If you think that it is time for you to shut down your limited liability company (LLC) in New York, you have to understand the various tasks you need to accomplish. Closing a business requires you to officially dissolve it. This way, you will prevent any legal issues and penalties.
Dissolve An LLC
When you formed your LLC, you registered it with the state, so you should also end its existence officially. Not only will doing so remove its status as a state-registered company, but it will also put it beyond the reach of creditors.
The dissolution process varies from state to state. The requirements and fees may differ depending on state regulations. In New York, it involves the following steps:
- Step 1: Check your LLC’s operating agreement. In most cases, the operating agreement of the LLC has a provision detailing the rules you have to follow. It usually covers the required percentage of votes to approve the resolution to dissolve the company. Make sure you follow all procedural requirements stated in your operating agreement, such as how you will set the specific time for the resolution meeting and how you will give advance notice informing the members about the schedule.
If your operating agreement does not have any section on dissolution, you have to follow the LLC Act of New York. You will need the vote or written consent of at least a majority of the members. Whether you close your LLC based on your operating agreement, a majority vote, or a majority written consent, you have to make sure that you put the decision on the official minutes of the meeting or record it on a written consent form.
- Step 2: Close your LLC’s tax accounts and obtain a tax clearance. Doing business in New York may require you to maintain various tax accounts. Make sure that you pay off all the taxes and fines your company owes.
While the state does not require LLCs to obtain a tax clearance before dissolution, it will be best to file certain forms with the Department of Taxation and Finance. Doing this will inform them that your company will no longer have tax obligations.
Here are some of the documents you may have to file:
- Final Tax Return
- Final Quarterly Withholding Form if you have employees
- Final Sales Tax Return if you sell goods
As for your federal taxes, you only need to check the Final Return item on your Internal Revenue Service (IRS) Form 1065. Doing this will inform the agency that your company will no longer be operating and that it is your final federal tax return.
- Step 3: File the necessary paperwork. To formally dissolve an LLC, you have to submit the appropriate form and pay the corresponding fee. File a completed Articles of Dissolution with the Department of State along with the $60 filing fee.
To fill out the Articles of Dissolution, you will have to disclose information about your LLC. These include the following:
- Your company name
- If you have changed the company name, the original name of your LLC indicated in your Articles of Organization
- The date when you filed your Articles of Organization
- The event that led to the filing of the Articles of Dissolution such as a majority vote, written consent, or another event stated in your operating agreement
- Signature of an authorized representative
You can pay by cash, money order, check, Mastercard, American Express, or Visa. But if you submit the documents by mail, pay via check. Make sure it is made payable to the Department of State. If you submit by fax, you will have to attach a Credit Card/Debit Card Authorization Form.
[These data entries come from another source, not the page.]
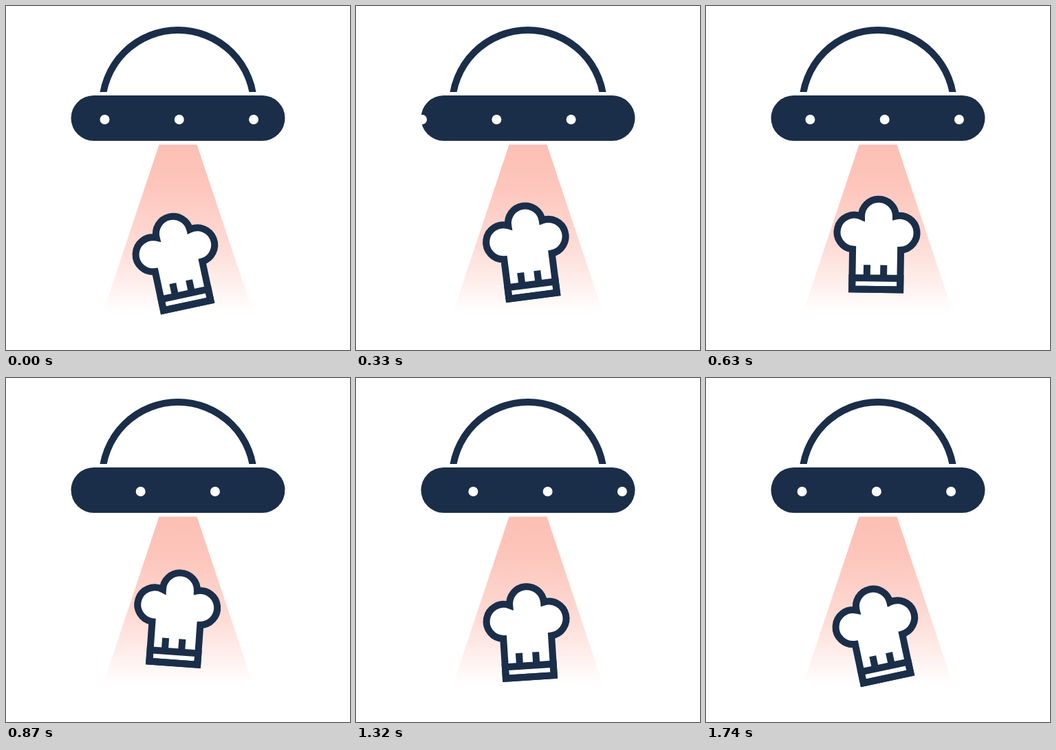
These frames come from a looping animation (500 px wide and 500 px high, 1.77 s). An HTML page:

```html
<!DOCTYPE html>
<html lang="en">
<head>
<meta charset="utf-8">
<title>Chef hat abduction</title>
<style>
  html, body { margin: 0; width: 100%; height: 100%; overflow: hidden; background: #fff; }
  svg { display: block; width: 100%; height: 100%; }
  .line { fill: none; stroke: #1a2e49; stroke-width: 10; stroke-miterlimit: 6; }
  .line.solid { fill: #fff; }
</style>
</head>
<body>
<svg viewBox="0 0 500 500">
  <defs>
    <linearGradient id="glow" x1="0" y1="201" x2="0" y2="450" gradientUnits="userSpaceOnUse">
      <stop offset="0" stop-color="#fcbfb4"/>
      <stop offset=".25" stop-color="#fdc6bc"/>
      <stop offset=".6" stop-color="#fedcd6"/>
      <stop offset=".8" stop-color="#feeeeb"/>
      <stop offset=".98" stop-color="#fff"/>
    </linearGradient>
    <clipPath id="aboveHull"><rect width="500" height="125"/></clipPath>
  </defs>

  <path fill="url(#glow)" d="M222.5 201.5H277.5L360.5 450H139.5Z"/>
  <circle class="line" cx="250" cy="145.3" r="110.3" clip-path="url(#aboveHull)"/>
  <rect x="94.5" y="130" width="311" height="66" rx="33" fill="#1a2e49"/>
  <g id="lights" fill="#fff"></g>

  <g id="hat">
    <path class="line solid" d="M-36.5 70.7V12.9A25 25 0 1 1 -24.4 -34.9A25 25 0 0 1 25.6 -36.3A25 25 0 1 1 33.5 12.9V70.7Z"/>
    <path class="line" d="M-36.5 54.2H33.5V70.7H-36.5ZM-15.2 35.2V54M9.1 35.2V54"/>
  </g>
</svg>
<script>
  const LOOP = 1770, STEP = 30;
  const LIGHT_GAP = 108.25, LIGHT_SPEED = 0.1844;
  const hat = document.getElementById('hat');
  const lightGroup = document.getElementById('lights');

  const lights = Array.from({ length: 4 }, () => {
    const light = document.createElementNS('http://www.w3.org/2000/svg', 'circle');
    light.setAttribute('cy', 165);
    light.setAttribute('r', 7);
    return lightGroup.appendChild(light);
  });

  // Cosine swing: base - size at time start, base + size half a loop later.
  const swing = (t, base, size, start) =>
    base - size * Math.cos(2 * Math.PI * (t - start) / LOOP);

  function render(t) {
    const first = (143.5 + LIGHT_SPEED * t) % LIGHT_GAP;
    lights.forEach((light, i) => light.setAttribute('cx', first + i * LIGHT_GAP));

    const y = swing(t, 355, 14, 688);
    const angle = swing(t, -4, 8.1, 3);
    hat.setAttribute('transform', `translate(249.8 ${y}) rotate(${angle})`);
  }

  const begin = performance.now();
  function tick() {
    const t = (performance.now() - begin) % LOOP;
    render(Math.floor(t / STEP) * STEP);
    requestAnimationFrame(tick);
  }
  tick();
</script>
</body>
</html>
```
If you request expedited service, you will have to pay an additional fee. You also need to write “Expedited Processing” on the envelope containing your documents. The payment for expedited service is separate. You will have to include an additional money order or check. If you pay by credit or debit card, you have to indicate the level of service requested in the authorization form.
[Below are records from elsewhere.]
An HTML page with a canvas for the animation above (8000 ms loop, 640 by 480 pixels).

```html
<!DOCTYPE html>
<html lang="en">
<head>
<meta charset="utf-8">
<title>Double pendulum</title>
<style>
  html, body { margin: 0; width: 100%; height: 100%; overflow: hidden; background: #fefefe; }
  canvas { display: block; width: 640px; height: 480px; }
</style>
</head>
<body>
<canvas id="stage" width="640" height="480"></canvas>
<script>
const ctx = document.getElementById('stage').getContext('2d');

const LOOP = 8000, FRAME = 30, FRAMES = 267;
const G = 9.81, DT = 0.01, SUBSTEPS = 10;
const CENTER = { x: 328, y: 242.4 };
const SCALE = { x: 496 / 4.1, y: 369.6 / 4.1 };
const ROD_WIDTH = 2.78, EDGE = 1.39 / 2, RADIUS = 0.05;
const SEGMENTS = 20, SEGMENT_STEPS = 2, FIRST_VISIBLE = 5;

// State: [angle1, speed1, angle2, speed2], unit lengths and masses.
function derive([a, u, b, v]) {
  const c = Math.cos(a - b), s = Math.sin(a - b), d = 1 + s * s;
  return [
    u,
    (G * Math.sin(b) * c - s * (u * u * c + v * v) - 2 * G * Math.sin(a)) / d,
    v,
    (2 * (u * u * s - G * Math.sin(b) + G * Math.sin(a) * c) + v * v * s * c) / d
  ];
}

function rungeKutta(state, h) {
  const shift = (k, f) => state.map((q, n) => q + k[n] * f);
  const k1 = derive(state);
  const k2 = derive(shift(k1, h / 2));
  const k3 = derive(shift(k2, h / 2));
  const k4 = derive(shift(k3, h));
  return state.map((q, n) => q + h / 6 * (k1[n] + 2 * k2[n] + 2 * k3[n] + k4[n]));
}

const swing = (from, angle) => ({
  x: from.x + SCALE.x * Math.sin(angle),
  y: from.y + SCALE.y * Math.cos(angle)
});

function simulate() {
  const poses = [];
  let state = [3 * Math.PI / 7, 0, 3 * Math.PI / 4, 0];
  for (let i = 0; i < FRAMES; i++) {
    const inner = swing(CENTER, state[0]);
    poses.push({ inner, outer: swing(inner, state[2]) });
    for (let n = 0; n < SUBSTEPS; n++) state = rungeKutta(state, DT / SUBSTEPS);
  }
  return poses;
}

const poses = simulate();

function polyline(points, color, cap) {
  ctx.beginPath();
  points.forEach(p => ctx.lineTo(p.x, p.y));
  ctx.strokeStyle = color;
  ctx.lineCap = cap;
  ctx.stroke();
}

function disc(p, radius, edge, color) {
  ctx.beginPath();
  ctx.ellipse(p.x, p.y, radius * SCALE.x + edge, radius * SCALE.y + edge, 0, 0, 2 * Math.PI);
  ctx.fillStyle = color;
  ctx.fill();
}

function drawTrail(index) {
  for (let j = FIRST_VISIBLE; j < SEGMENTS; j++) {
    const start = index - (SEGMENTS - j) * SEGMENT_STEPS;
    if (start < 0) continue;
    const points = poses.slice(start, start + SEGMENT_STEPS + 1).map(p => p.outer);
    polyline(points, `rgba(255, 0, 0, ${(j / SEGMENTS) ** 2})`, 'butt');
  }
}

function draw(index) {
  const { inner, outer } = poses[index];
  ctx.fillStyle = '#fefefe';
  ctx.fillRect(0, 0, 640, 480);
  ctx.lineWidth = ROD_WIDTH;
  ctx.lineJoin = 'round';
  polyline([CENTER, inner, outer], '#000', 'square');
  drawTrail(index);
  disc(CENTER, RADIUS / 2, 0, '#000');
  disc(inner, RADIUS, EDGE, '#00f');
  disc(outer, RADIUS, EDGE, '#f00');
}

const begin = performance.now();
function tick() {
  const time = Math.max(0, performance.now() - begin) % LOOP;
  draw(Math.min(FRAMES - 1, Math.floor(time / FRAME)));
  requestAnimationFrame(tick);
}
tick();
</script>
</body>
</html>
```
The Department of State normally takes seven business days to process mailed, faxed, and in-person submissions. If you submit between 9 AM and 4 PM, you can request 24-hour expedited processing. This costs an additional $25. Hand-delivered and faxed documents can be processed on the same day for an additional $75. If you submit by fax or personally by 2:30 PM, you can request a 2-hour expedited service for an additional $150.
- Step 4: Complete the winding-up process. Even after the LLC members vote to dissolve an LLC, the business entity still exists. Use this time to take care of the winding up of your company. You can appoint a member, manager, or team to handle the tasks.
According to the LLC Act of New York, your company will have to accomplish the following:
- Prosecute or defend any civil, criminal, or administrative lawsuits
- Settle and close the company’s business
- Dispose of and convey the properties of your LLC
- Discharge liabilities
- Distribute the remaining assets to the members
The law requires you to follow a particular order when discharging liabilities and distributing assets. Keep the following tasks in mind:
1. Pay or establish adequate reserves to pay your company’s creditors. Include any member who happens to be a creditor.
2. Distribute assets to former and current members unless your operating agreement says otherwise.
3. Return the contributions of the members that you have not yet returned if there are any remaining assets unless your operating agreement provides otherwise.
4. Make distributions to LLC members according to their respective membership interests.
If you think you need help in completing the dissolution process in New York, contact a reliable third-party organization like DoMyLLC. Our team of experts will handle the preparation and filing of your paperwork. You can also request a personalized solution to make sure that the service you will be getting is suitable for the circumstances and needs of your LLC.
Business Filing Section